**What needs to be done:**
Would you write out the entries again, exactly as they are, but without images?

(Saved entries)
■ ■ ■

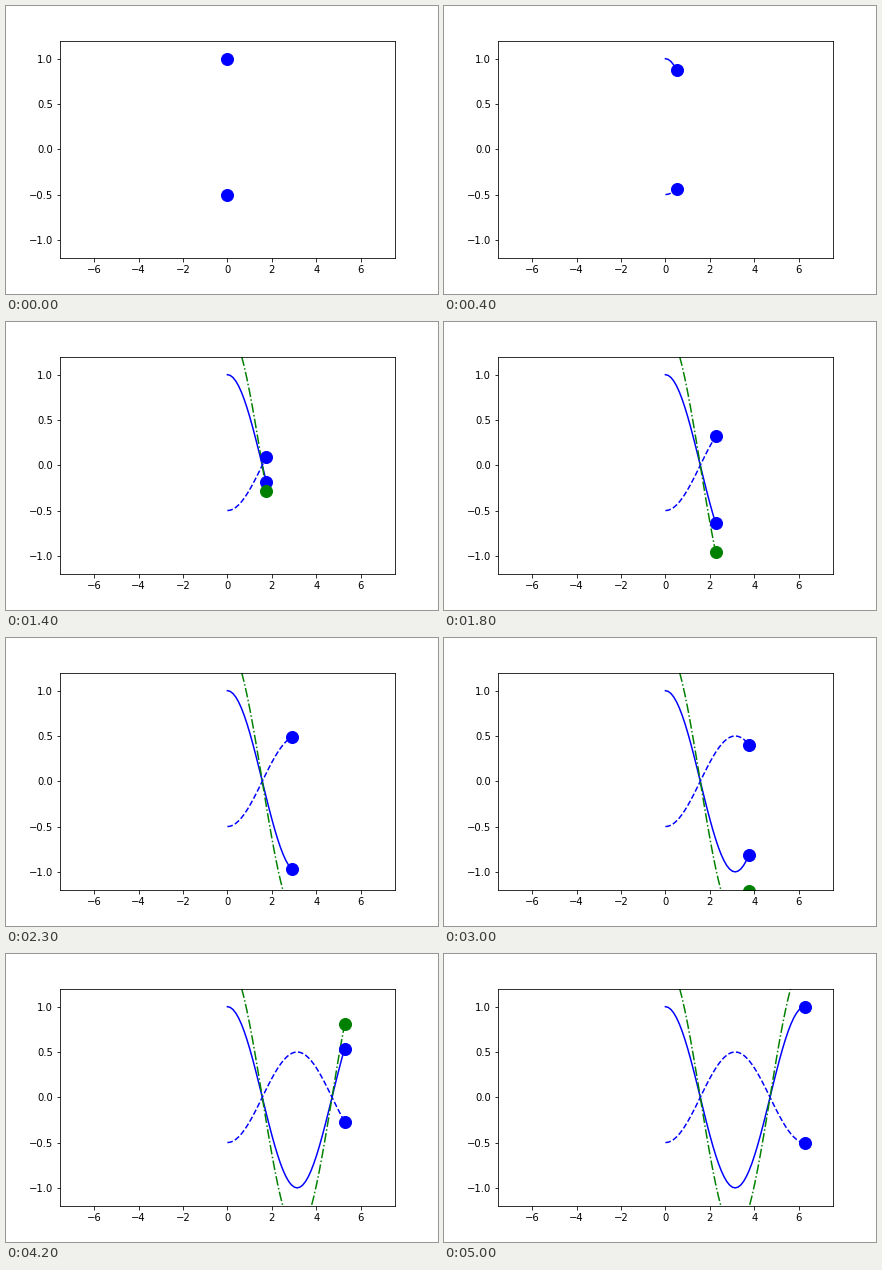
These frames come from a looping animation (432 by 288 pixels, 5.1 s). A matplotlib script:

```python
import numpy as np
import matplotlib.pyplot as plt
from matplotlib.animation import FuncAnimation

STEPS = 51
t = np.linspace(0, 2 * np.pi, STEPS)

# amplitude, colour, line style
WAVES = [
    (1.0, "blue", "-"),
    (-0.5, "blue", "--"),
    (1.5, "green", "-."),
]

plt.rcParams["font.family"] = "DejaVu Sans"
fig, ax = plt.subplots(figsize=(6, 4), dpi=72)
fig.subplots_adjust(left=0.125, right=0.9, bottom=0.125, top=0.88)
ax.set_xlim(-2.4 * np.pi, 2.4 * np.pi)
ax.set_ylim(-1.2, 1.2)

curves = [ax.plot([], [], color=color, ls=style)[0] for _, color, style in WAVES]
dots = [ax.plot([], [], "o", color=color, ms=12)[0] for _, color, _ in WAVES]


def update(i):
    x = t[:i + 1]
    for (amp, _, _), curve, dot in zip(WAVES, curves, dots):
        y = amp * np.cos(x)
        curve.set_data(x, y)
        dot.set_data(x[-1:], y[-1:])
    return curves + dots


anim = FuncAnimation(fig, update, frames=STEPS, interval=100, repeat=True)
plt.show()
```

■ ■ ■

**Response area:**
These frames come from a looping animation (432 by 288 pixels, 5.1 s). A matplotlib script:

```python
import numpy as np
import matplotlib.pyplot as plt
from matplotlib.animation import FuncAnimation

STEPS = 51
t = np.linspace(0, 2 * np.pi, STEPS)

# amplitude, colour, line style
WAVES = [
    (1.0, "blue", "-"),
    (-0.5, "blue", "--"),
    (1.5, "green", "-."),
]

plt.rcParams["font.family"] = "DejaVu Sans"
fig, ax = plt.subplots(figsize=(6, 4), dpi=72)
fig.subplots_adjust(left=0.125, right=0.9, bottom=0.125, top=0.88)
ax.set_xlim(-2.4 * np.pi, 2.4 * np.pi)
ax.set_ylim(-1.2, 1.2)

curves = [ax.plot([], [], color=color, ls=style)[0] for _, color, style in WAVES]
dots = [ax.plot([], [], "o", color=color, ms=12)[0] for _, color, _ in WAVES]


def update(i):
    x = t[:i + 1]
    for (amp, _, _), curve, dot in zip(WAVES, curves, dots):
        y = amp * np.cos(x)
        curve.set_data(x, y)
        dot.set_data(x[-1:], y[-1:])
    return curves + dots


anim = FuncAnimation(fig, update, frames=STEPS, interval=100, repeat=True)
plt.show()
```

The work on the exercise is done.